Or in an everyday term, the Humanities are to be treated like we treat our friends. Some are very close, some are less close but might grow dear, some are long-lost or distant; many you have not yet met and might never. You rely on your friends to introduce you to others. Just as it would be fantastically counterproductive to think about the underlying structures of your various friendships in any systematic way, it is fantastically counterproductive to do so with the works of the Humanities. But to do so is exactly the import of Derrida and the rest. That which makes up this Canon have an immediacy no matter when perceived. It is not a list of things decided by theorists or faddish professors. Regular people over the ages who are commited to the love of learning "decide" on what is in the Canon through the allowing of their curiousity and imagination to run wild in these works, and to find that which allows the run to be wild. There is scientific basis for this: Abigail Housen's work is aesthetic response characterizes the deepest capacity as just that: being able to treat artworks like friends, over many years and countless encounters. There is a timeless, flowing conversation going on between our greatest thinkers and artists, over the ages, over the epochs. Patient study of it reserves a seat next to this vast, mighty river, for you to swim in whenever you are ready.

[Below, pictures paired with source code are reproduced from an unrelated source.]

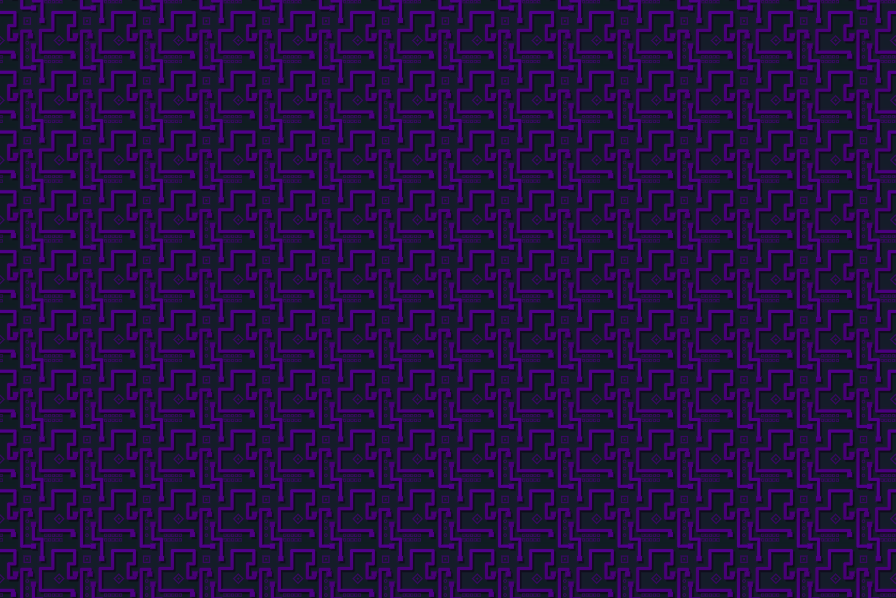
Give the GLSL for this pattern, as a Shadertoy shader.

```glsl
#define REPEATS vec2(15.0, 10.0)
#define CELL 76.8
#define TRACE_HALF 2.0
#define NODE_HALF 3.3
#define SHADOW_SHIFT vec2(2.2, 2.6)
#define BOARD_BLUE vec3(0.08, 0.11, 0.16)
#define BOARD_GREEN vec3(0.06, 0.11, 0.13)
#define TRACE_VIOLET vec3(0.31, 0.0, 0.54)
#define TRACE_PLUM vec3(0.28, 0.0, 0.46)
#define PAD_COLOR vec3(0.25, 0.02, 0.42)

// Corner points of the long trace, y pointing down
const vec2 LOOP_TRACE[12] = vec2[12](
    vec2(97, 46), vec2(97, 51), vec2(88, 51), vec2(88, 33),
    vec2(96, 33), vec2(96, 16), vec2(68, 16), vec2(68, 39),
    vec2(52, 39), vec2(52, 67), vec2(94, 67), vec2(94, 72));

// Two short traces: points 0-3 and 4-8
const vec2 SIDE_TRACES[9] = vec2[9](
    vec2(43, 59), vec2(43, 78), vec2(54, 78), vec2(54, 103),
    vec2(39, 46), vec2(39, 40), vec2(28, 40), vec2(28, 87), vec2(43, 87));

float segment(vec2 p, vec2 a, vec2 b) {
    vec2 ab = b - a;
    vec2 ap = p - a;
    return length(ap - ab * clamp(dot(ap, ab) / dot(ab, ab), 0.0, 1.0));
}

float box(vec2 p, float halfSize) {
    p = abs(p);
    return max(p.x, p.y) - halfSize;
}

float traces(vec2 p) {
    float d = 1e3;
    for (int i = 0; i < 11; i++)
        d = min(d, segment(p, LOOP_TRACE[i], LOOP_TRACE[i + 1]));
    for (int i = 0; i < 8; i++)
        if (i != 3) d = min(d, segment(p, SIDE_TRACES[i], SIDE_TRACES[i + 1]));
    d -= TRACE_HALF;

    // Square nodes on the open ends
    d = min(d, box(p - LOOP_TRACE[0], NODE_HALF));
    d = min(d, box(p - LOOP_TRACE[11], NODE_HALF));
    d = min(d, box(p - SIDE_TRACES[0], NODE_HALF));
    d = min(d, box(p - SIDE_TRACES[3], NODE_HALF));
    d = min(d, box(p - SIDE_TRACES[4], NODE_HALF));
    return min(d, box(p - SIDE_TRACES[8], NODE_HALF));
}

float pads(vec2 p) {
    // Square and diamond rings, each with a centre dot
    vec2 q = p - vec2(35, 27);
    float d = min(abs(box(q, 4.0)) - 0.8, box(q, 1.2));
    q = p - vec2(76, 52);
    float diamond = (abs(q.x) + abs(q.y)) * 0.7071;
    d = min(d, min(abs(diamond - 4.2) - 0.8, diamond - 1.2));

    // Two rows of five contacts
    vec2 slot = clamp(round((p - vec2(59, 73)) / vec2(4.8, 6)), vec2(0), vec2(4, 1));
    d = min(d, abs(box(p - vec2(59, 73) - slot * vec2(4.8, 6), 1.5)) - 0.55);

    // Column of three vias
    float via = clamp(round((p.y - 55.0) / 9.0), 0.0, 2.0);
    return min(d, abs(length(p - vec2(35.0, 55.0 + 9.0 * via)) - 1.7) - 0.6);
}

float coverage(float d, float soft) {
    return 1.0 - smoothstep(-soft, soft, d);
}

void mainImage(out vec4 fragColor, in vec2 fragCoord) {
    vec2 uv = fragCoord / iResolution.xy;
    vec2 p = fract(vec2(uv.x, 1.0 - uv.y) * REPEATS) * CELL;
    float pixel = CELL * REPEATS.y / iResolution.y;
    float soft = 0.6 * pixel;

    // Shapes that cross the cell border wrap into the next cell
    float traceDist = 1e3;
    float shadowDist = 1e3;
    float padDist = 1e3;
    for (int i = 0; i < 4; i++) {
        vec2 q = p + CELL * vec2(i & 1, i >> 1);
        traceDist = min(traceDist, traces(q));
        shadowDist = min(shadowDist, traces(q - SHADOW_SHIFT));
        padDist = min(padDist, pads(q));
    }

    // Board with a slow tint change across each cell
    vec2 wave = 0.5 + 0.5 * sin(6.28318 * (p / CELL + vec2(0.6, 0.1)));
    vec3 color = mix(BOARD_GREEN, BOARD_BLUE, smoothstep(0.1, 0.6, wave.x));

    // Shadow, glow, pads, traces
    color *= 1.0 - 0.55 * coverage(shadowDist, soft + 0.6);
    color = mix(color, TRACE_PLUM, 0.22 * exp(-max(traceDist, 0.0) / 1.6));
    color = mix(color, PAD_COLOR, 0.85 * coverage(padDist, soft));
    vec3 traceColor = mix(TRACE_PLUM, TRACE_VIOLET, wave.y);
    color = mix(color, traceColor, coverage(traceDist, soft));

    fragColor = vec4(color, 1.0);
}
```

Let me end by responding to the notion that the Wilberian version of "integral" (which I hold to be a false use of integral) considers its theory as one of perspectives; and that the theory itself is one perspectives that leads to or opens up others. I honor people who hold this view, of course. But that the Wilberian regards AQAL theory as a perspective, and I regard integral as a living tradition, waiting patient for artists to tap back into, that goes back to ancient Greek and Roman thought, and has produced the greatest minds in the Western arc of history, and that is tragically masked under the counterproductive forces of "theory", probably says a lot about their aims as well as mine, in some way or another. But be those as they may, fighting in the invasion of "theory" on the Humanities is an important part of what its preservers are called to do. I am happy to fight the good fight. A living tradition that brings together the greatest cultural achievements by creative humans, and comprise the sturdy foundation of creative thought applied to any field or endeavor, whether inside or outside the Humanities, deserves no less. If John Dewey is right, and in each of the great works of art are rooted in everyday experience that emerge through several factors as a unity of profound experience, then let our own experiences as working artists swim in the integral tradition, and let our creative works respond to the waves that call forth the timeless dilemmas of human condition, no matter our technological acuity. Let us be humble to our Humanities tradition, so that our works can boldly unify old and new, as living intuition that, when properly rooted, never actually dies. And let it not be theory, but the creative works of the Humanities and especially the arts, that are truly metaphysical.

Comment Form is loading comments...